Any picture must be dropped, but each line of the data should be duplicated exactly.

*** Opening of Records shown ***

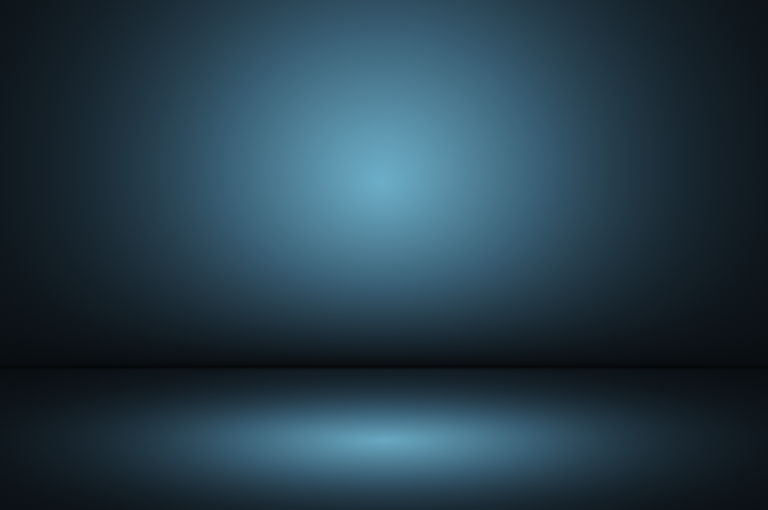
This background is drawn by a WebGL 2 fragment shader. Its source:

```glsl
#version 300 es
precision highp float;
// An empty studio: a soft round light on a back wall above a dark floor seam,
// with a flat pool of light on the floor. Each glow is an exponential falloff
// of elliptical distance, and one shared colour ramp tints the summed light.

uniform vec2 u_resolution;
out vec4 fragColor;

// Colour ramp, from unlit to fully lit
const vec3 SHADOW = vec3(0.035, 0.050, 0.065);
const vec3 MIDTONE = vec3(0.222, 0.370, 0.455);
const vec3 HIGHLIGHT = vec3(0.430, 0.690, 0.790);

// Layout, as fractions of the canvas width and height
const float HORIZON = 0.280;
const vec2 WALL_CENTER = vec2(0.497, 0.641);
const vec2 WALL_RADIUS = vec2(0.295, 0.410);
const vec2 FLOOR_CENTER = vec2(0.500, 0.137);
const float FLOOR_WIDTH = 0.290;
const float FLOOR_REACH_UP = 0.080;
const float FLOOR_REACH_DOWN = 0.102;

// Light behaviour
const float FALLOFF = 1.7;
const float CORE_SHARE = 0.14;
const float CORE_RADIUS = 0.24;
const float WALL_FADE = 0.120;
const float WALL_GAIN = 1.04;
const float FLOOR_GAIN = 0.92;
const float FLOOR_AMBIENT = 0.035;
const float SEAM_WIDTH = 0.004;
const float SEAM_DEPTH = 0.45;
const float EDGE_SOFTNESS = 0.003;
const float GRAIN = 0.004;

float hash(vec2 p) {
    return fract(sin(dot(p, vec2(127.1, 311.7))) * 43758.5453);
}

// Broad bell of light with a small, more pointed core
float glow(vec2 offset) {
    float d = length(offset);
    float bell = exp(-pow(d, FALLOFF));
    return mix(bell, exp(-d / CORE_RADIUS), CORE_SHARE);
}

float wallLight(vec2 uv) {
    float height = max(uv.y - HORIZON, 0.0);
    float fade = 1.0 - exp(-height / WALL_FADE);
    return WALL_GAIN * fade * glow((uv - WALL_CENTER) / WALL_RADIUS);
}

float floorLight(vec2 uv) {
    vec2 offset = uv - FLOOR_CENTER;
    float reach = offset.y > 0.0 ? FLOOR_REACH_UP : FLOOR_REACH_DOWN;
    float pool = FLOOR_GAIN * glow(offset / vec2(FLOOR_WIDTH, reach));
    float across = offset.x / FLOOR_WIDTH;
    return pool + FLOOR_AMBIENT * exp(-across * across);
}

vec3 ramp(float light) {
    vec3 lower = mix(SHADOW, MIDTONE, clamp(light * 2.0, 0.0, 1.0));
    return mix(lower, HIGHLIGHT, clamp(light * 2.0 - 1.0, 0.0, 1.0));
}

void main() {
    vec2 uv = gl_FragCoord.xy / u_resolution;

    // Wall above the horizon, floor below it
    float isWall = smoothstep(-EDGE_SOFTNESS, EDGE_SOFTNESS, uv.y - HORIZON);
    vec3 color = ramp(mix(floorLight(uv), wallLight(uv), isWall));

    // Dark seam where the two planes meet
    float seam = (uv.y - HORIZON) / SEAM_WIDTH;
    color *= 1.0 - SEAM_DEPTH * exp(-seam * seam);

    // Faint grain to hide banding
    color += (hash(gl_FragCoord.xy) - 0.5) * GRAIN;
    fragColor = vec4(clamp(color, 0.0, 1.0), 1.0);
}
```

*** Close of Records shown ***

_Answer to this problem_
This background is drawn by a WebGL 2 fragment shader. Its source:

```glsl
#version 300 es
precision highp float;
// An empty studio: a soft round light on a back wall above a dark floor seam,
// with a flat pool of light on the floor. Each glow is an exponential falloff
// of elliptical distance, and one shared colour ramp tints the summed light.

uniform vec2 u_resolution;
out vec4 fragColor;

// Colour ramp, from unlit to fully lit
const vec3 SHADOW = vec3(0.035, 0.050, 0.065);
const vec3 MIDTONE = vec3(0.222, 0.370, 0.455);
const vec3 HIGHLIGHT = vec3(0.430, 0.690, 0.790);

// Layout, as fractions of the canvas width and height
const float HORIZON = 0.280;
const vec2 WALL_CENTER = vec2(0.497, 0.641);
const vec2 WALL_RADIUS = vec2(0.295, 0.410);
const vec2 FLOOR_CENTER = vec2(0.500, 0.137);
const float FLOOR_WIDTH = 0.290;
const float FLOOR_REACH_UP = 0.080;
const float FLOOR_REACH_DOWN = 0.102;

// Light behaviour
const float FALLOFF = 1.7;
const float CORE_SHARE = 0.14;
const float CORE_RADIUS = 0.24;
const float WALL_FADE = 0.120;
const float WALL_GAIN = 1.04;
const float FLOOR_GAIN = 0.92;
const float FLOOR_AMBIENT = 0.035;
const float SEAM_WIDTH = 0.004;
const float SEAM_DEPTH = 0.45;
const float EDGE_SOFTNESS = 0.003;
const float GRAIN = 0.004;

float hash(vec2 p) {
    return fract(sin(dot(p, vec2(127.1, 311.7))) * 43758.5453);
}

// Broad bell of light with a small, more pointed core
float glow(vec2 offset) {
    float d = length(offset);
    float bell = exp(-pow(d, FALLOFF));
    return mix(bell, exp(-d / CORE_RADIUS), CORE_SHARE);
}

float wallLight(vec2 uv) {
    float height = max(uv.y - HORIZON, 0.0);
    float fade = 1.0 - exp(-height / WALL_FADE);
    return WALL_GAIN * fade * glow((uv - WALL_CENTER) / WALL_RADIUS);
}

float floorLight(vec2 uv) {
    vec2 offset = uv - FLOOR_CENTER;
    float reach = offset.y > 0.0 ? FLOOR_REACH_UP : FLOOR_REACH_DOWN;
    float pool = FLOOR_GAIN * glow(offset / vec2(FLOOR_WIDTH, reach));
    float across = offset.x / FLOOR_WIDTH;
    return pool + FLOOR_AMBIENT * exp(-across * across);
}

vec3 ramp(float light) {
    vec3 lower = mix(SHADOW, MIDTONE, clamp(light * 2.0, 0.0, 1.0));
    return mix(lower, HIGHLIGHT, clamp(light * 2.0 - 1.0, 0.0, 1.0));
}

void main() {
    vec2 uv = gl_FragCoord.xy / u_resolution;

    // Wall above the horizon, floor below it
    float isWall = smoothstep(-EDGE_SOFTNESS, EDGE_SOFTNESS, uv.y - HORIZON);
    vec3 color = ramp(mix(floorLight(uv), wallLight(uv), isWall));

    // Dark seam where the two planes meet
    float seam = (uv.y - HORIZON) / SEAM_WIDTH;
    color *= 1.0 - SEAM_DEPTH * exp(-seam * seam);

    // Faint grain to hide banding
    color += (hash(gl_FragCoord.xy) - 0.5) * GRAIN;
    fragColor = vec4(clamp(color, 0.0, 1.0), 1.0);
}
```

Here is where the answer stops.